This is in response to Mr. Neil Simon’s letter of April 17. Because so few — other than academics and researchers — know about the Department of Justice (DOJ) camps and their connection to the Tule Lake Segregation Center, the film “Prisoners and Patriots,” may seem informative and even playful since the Santa Fe DOJ camp is portrayed as a fun place.

This is exactly why this film is misleading and riddled with misinformation, further muddling an already complex issue.

Several prominent academics, researchers and psychologists have shared their misgivings with Mr. Simon in private. It is curious why the filmmaker hasn’t taken their suggestions to heart and continues to defend himself.  Is it because the filmmaker wishes to see things in black and white?

For example, the film stresses that it was the Buddhist and Shinto priests who were the most dangerous elements of the Japanese American community, ignoring or only mentioning in passing that the U.S. government had also picked up fishermen, business leaders, journalists, educators and martial arts teachers.

The filmmaker also fails to explore the issue of loyalty. Any immigrant is going to have feelings for their mother country, but does that make them a potential threat? In a simplistic analogy, if a Canadian moved to Los Angeles, should we force this person to switch their hockey loyalty from the Vancouver Canucks to the L.A. Kings?

And rather than research the psychology of the Kibei, the filmmaker took the easy route and depicted the Kibei as the “troublemakers” who were sent to Santa Fe, while the rest of the population were the “good” Japanese.
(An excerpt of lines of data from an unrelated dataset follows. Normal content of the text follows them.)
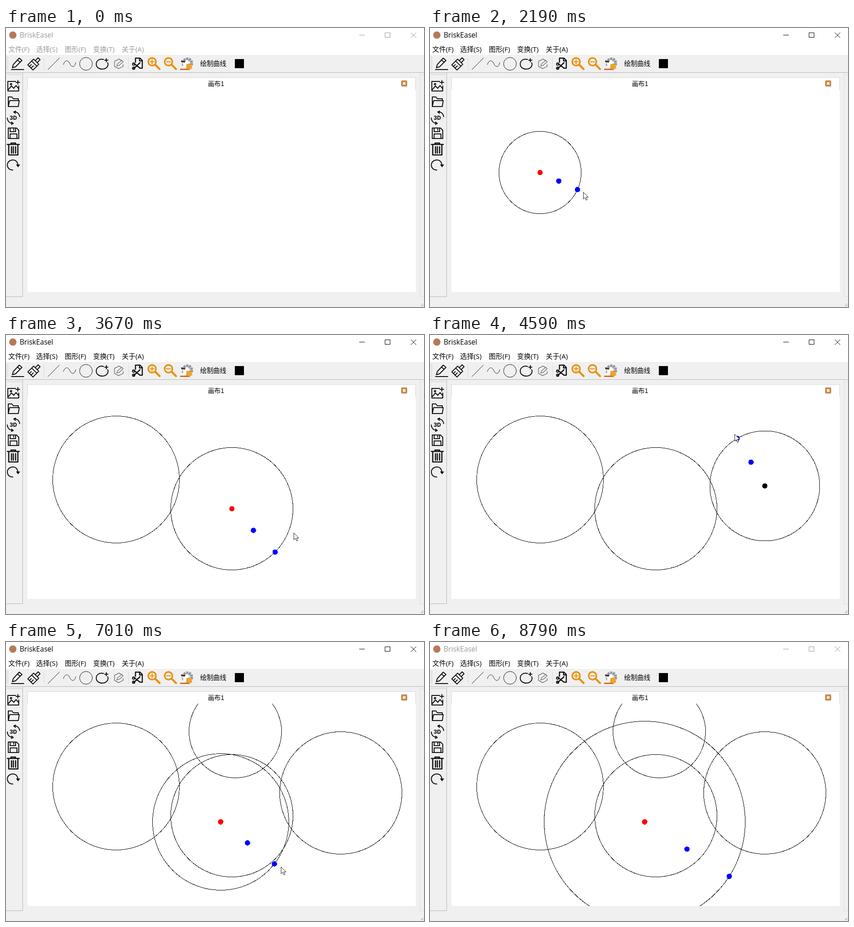
Recreate the animation shown at these times as an HTML page. Size 917 by 611 pixels, loop 8880 ms.

```html
<!DOCTYPE html>
<html lang="zh-CN">
<head>
<meta charset="utf-8">
<title>BriskEasel</title>
<style>
html, body { margin: 0; width: 100%; height: 100%; overflow: hidden; background: #f0f0f0; }
svg { display: block; width: 100vw; height: 100vh; }
text { font: 15px "Open Sans", "Noto Sans CJK SC", "Noto Sans CJK", sans-serif; }
.small { font: 14.3px "Liberation Sans", "Noto Sans CJK SC", "Noto Sans CJK", sans-serif; }
.icon { fill: none; stroke: #111; stroke-width: 2; stroke-linejoin: round; stroke-linecap: round; }
.thin { stroke-width: 1; }
.zoom { stroke: #e8920c; stroke-width: 3.4; }
.mark { stroke-width: 2.2; }
.crisp, #art circle { shape-rendering: crispEdges; }
</style>
</head>
<body>
<svg viewBox="0 0 917 611">
  <clipPath id="page"><path d="M47 135H899V578H47Z"/></clipPath>

  <!-- window frame -->
  <g class="crisp">
    <path fill="#f0f0f0" d="M0 0H917V611H0Z"/>
    <path fill="#fff" d="M0 0H917V59H0ZM47 108H899V578H47Z"/>
    <path fill="none" stroke="#b4b4b4" d="M0 97.5H917M36.5 98V588.5H0"/>
    <path fill="none" stroke="#dcdcdc" d="M908.5 98V588.5H917"/>
    <path fill="none" stroke="#d9d9d9" d="M47.5 135V108.5H898.5V135M83.5 65V92M268.5 65V92"/>
    <path fill="none" stroke="#aaa" stroke-dasharray="1 2" d="M2.5 63V93M4.5 64V93M2 100.5H35M3 102.5H35M913 102.5H917"/>
    <path fill="#aaa" d="M913 604h2v2h-2zM910 607h2v2h-2zM913 607h2v2h-2z"/>
    <path d="M502 68h20v20h-20z"/>
  </g>
  <circle cx="15" cy="15.5" r="8" fill="#b8795a"/>
  <g id="bar">
    <text x="30" y="21" style="font-size:15.6px">BriskEasel</text>
    <path class="crisp" fill="none" stroke="currentColor" d="M775 15.5H787M831.5 10.5h11v10h-11z"/>
    <path fill="none" stroke="currentColor" d="M888 10L900 21.5M900 10L888 21.5"/>
  </g>
  <g id="menu">
    <text x="5" y="52">文件(F)</text><text x="66" y="52">选择(S)</text>
    <text x="129" y="52">图形(F)</text><text x="191" y="52">变换(T)</text>
    <text x="254" y="52">关于(A)</text>
  </g>
  <text class="small" x="426" y="83">绘制曲线</text>
  <text class="small" x="443" y="127" style="font-size:14px">画布1</text>
  <rect x="867.5" y="115.5" width="12" height="12" rx="1" fill="#cf914e" stroke="#a36a32"/>
  <path stroke="#fff" stroke-width="2" d="M871 119l5 5M876 119l-5 5"/>

  <!-- top tools -->
  <g class="icon">
    <path d="M12 91H39M14 87l2-7L29 66l6 5L21 85ZM25 70l6 5"/>
    <path transform="translate(62 78) rotate(45)" d="M-3-6V-15H3V-6M-8-6H8V12H-8ZM-8 0H8M-3 12V6M2 12V5"/>
    <path class="thin" d="M92 91L117 66M126 80c3-10 10-11 14-2s11 8 13-2"/>
    <circle class="thin" cx="175.500" cy="78.500" r="14"/>
    <path d="M214 69C205 66 198 72 198 79C198 86 204 90 211 90C219 90 224 85 224 79L223 76M220 67v7M216.500 70.500h7"/>
    <path stroke="#777" stroke-width="1.500" d="M255 72L248 68L238 73V84L247 89L257 84V80M243 83l2-5 9-7 3 3-9 8Z"/>
    <path stroke-width="2.400" d="M284 75V66h10l5 5v17h-5M293 66v6h6M280 77L294 88M280 89L294 76"/>
    <circle cx="280" cy="79" r="2.500"/><circle cx="280" cy="88" r="2.500"/>
    <g id="lens" class="zoom">
      <circle cx="320.500" cy="74" r="8.500"/>
      <path stroke-width="4.500" d="M328 81L337 90"/>
      <path class="mark" d="M316 74h9"/>
    </g>
    <use href="#lens" x="36"/>
    <path class="zoom mark" d="M320.500 69.500v9"/>
  </g>
  <circle cx="398" cy="77" r="10" fill="#b4bcc4" stroke="#8d97a3" stroke-width="5" stroke-dasharray="4.500 1.800"/>
  <path fill="#fff" d="M388 73l9-3 7 6-5 12h-10z"/>
  <path fill="#efa329" d="M396 79l9-2 4 11-7 3-7-3z"/>
  <path fill="#4a3526" d="M384 71l10 1-2 4-8-2z"/>
  <path fill="#d56b2d" d="M382 89h18l4 3h-22z"/>

  <!-- side tools -->
  <g class="icon">
    <path d="M21 117H4V138H28V127M26 115v8M22 119h8M5 135l7-8 5 5 5-6 6 7"/>
    <circle cx="11" cy="123" r="1.500"/>
    <path d="M5 172V151h8l3 4h11v4M5 172l3-13h21l-2 13Z"/>
    <path d="M17 184c7-1 12 3 13 10M17 184l4-2M17 184l4 3M3 197c0 7 5 12 13 12M16 209l-4-3M16 209l-4 2"/>
    <path d="M5 219h18l5 5v18H5ZM9 219v8h12v-8M17 221v3M9 242v-10h15v10"/>
    <path stroke-width="2.600" d="M3 255H29M11 254v-2h10v2M6 256v22h20v-22M12 260v14M16 260v14M21 260v14"/>
    <path d="M15 311C7 311 3 306 3 300C3 293 9 289 15 289C22 289 26 294 26 301"/>
  </g>
  <path d="M22 299h9l-4.500 6z"/>
  <text x="8" y="201" style="font:bold 13px Roboto,sans-serif">3D</text>

  <g id="art" clip-path="url(#page)"></g>
  <path id="cursor" fill="#fff" stroke="#222" d="M.5 .5V15.500L4 12.200L6.500 18L9 17L6.500 11.500H11.300Z"/>
</svg>
<script>
const LOOP = 8880, STEP = 77.6, WAKE = 1720, SLEEP = 8790, EXIT = 8330;
const ENTRY = [781, 587];

// The pointer travels to "at", presses there and drags to "to"; bend bows the drag sideways.
const strokes = [
  { leave: 310, arrive: 1600, press: 1706, release: 2480, at: [241.5, 316.5], to: [368, 374.1] },
  { leave: 2675, arrive: 2930, press: 3110, release: 3500, at: [495.5, 380.5], to: [590.3, 475.3] },
  { leave: 3576, arrive: 3960, press: 4040, release: 4637, at: [734.5, 330.5], to: [667, 214.7], hub: '#000' },
  { leave: 4930, arrive: 5300, press: 5380, release: 5770, at: [503, 196], to: [528.5, 294.2] },
  { leave: 6000, arrive: 6200, press: 6388, release: 7418, at: [471, 394], to: [656.5, 513.2], bend: 16 },
  { leave: 7870, arrive: EXIT, press: Infinity, at: [831, 587] }
];

const $ = id => document.getElementById(id);
const mix = (a, b, k) => a.map((v, i) => v + (b[i] - v) * k);

function progress(t, start, end) {
  const k = Math.min(1, Math.max(0, (t - start) / (end - start)));
  return 1 - (1 - k) ** 1.5;
}

function drag({ press, release, at, to, bend = 0 }, t) {
  const k = progress(t, press, release);
  const dx = to[0] - at[0], dy = to[1] - at[1];
  const bow = bend * Math.sin(Math.PI * k) / Math.hypot(dx, dy);
  const [x, y] = mix(at, to, k);
  return [x - dy * bow, y + dx * bow];
}

function pointer(t, i) {
  const s = strokes[i];
  if (t >= s.press) return drag(s, t);
  const from = i ? strokes[i - 1].to : ENTRY;
  return mix(from, s.at, progress(t, s.leave, s.arrive));
}

const dot = ([x, y], color) => `<circle cx="${x}" cy="${y}" r="5.8" fill="${color}"/>`;

// The circle follows the pointer one step late; only the newest shows its handles.
function drawCircle(s, t, newest) {
  const { at, hub = '#f00' } = s, handle = drag(s, t - STEP);
  const r = Math.hypot(handle[0] - at[0], handle[1] - at[1]);
  const ring = `<circle cx="${at[0]}" cy="${at[1]}" r="${r}" fill="none" stroke="#000"/>`;
  if (!newest) return ring;
  return ring + dot(at, hub) + dot(mix(at, handle, 0.5), '#00f') + dot(handle, '#00f');
}

function paint(id, active) {
  $(id).style.color = $(id).style.fill = active ? '#000' : '#999';
}

function frame(now) {
  const time = now % LOOP;
  const i = Math.max(0, strokes.filter(s => s.leave <= time).length - 1);
  const { leave } = strokes[i];
  const t = leave + Math.floor((time - leave) / STEP) * STEP;

  paint('bar', time >= WAKE && time < SLEEP);
  paint('menu', time >= WAKE);

  const drawn = strokes.filter(s => s.press <= t);
  $('art').innerHTML = drawn.map((s, n) => drawCircle(s, t, n === drawn.length - 1)).join('');

  const [x, y] = pointer(t, i).map(Math.floor);
  $('cursor').setAttribute('transform', `translate(${x} ${y})`);
  $('cursor').style.display = time >= strokes[0].leave && time < EXIT ? '' : 'none';
  requestAnimationFrame(frame);
}
requestAnimationFrame(frame);
</script>
</body>
</html>
```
At the JANM showing last Saturday, three or four people shared that either their fathers or grandfathers were at Santa Fe and their experiences were not as positive as depicted in the film. Is the filmmaker going to ignore these comments because it does not fit into his black-and-white thesis that Santa Fe was a good place to be?

Prominent psychologists within and without the Nikkei community have been studying the psychological impact of camp on the prisoners and their children. When the filmmaker only got responses that Santa Fe was a good place to be, why didn’t he research such issues as the Stockholm syndrome, which describes the seemingly contradictory phenomenon where the victim empathizes with the abuser? Patty Hearst’s support of her captors, the Symbionese Liberation Army, is a good example.

But the most important issue the film fails to tackle is the human and civil rights violation of indefinitely detaining the Issei without charge and the constitutionality of Congress passing a law to strip U.S. citizens of their birthright.

Again, the filmmaker needs to take to heart all the suggestions he’s been getting from the experts in their fields.

Martha Nakagawa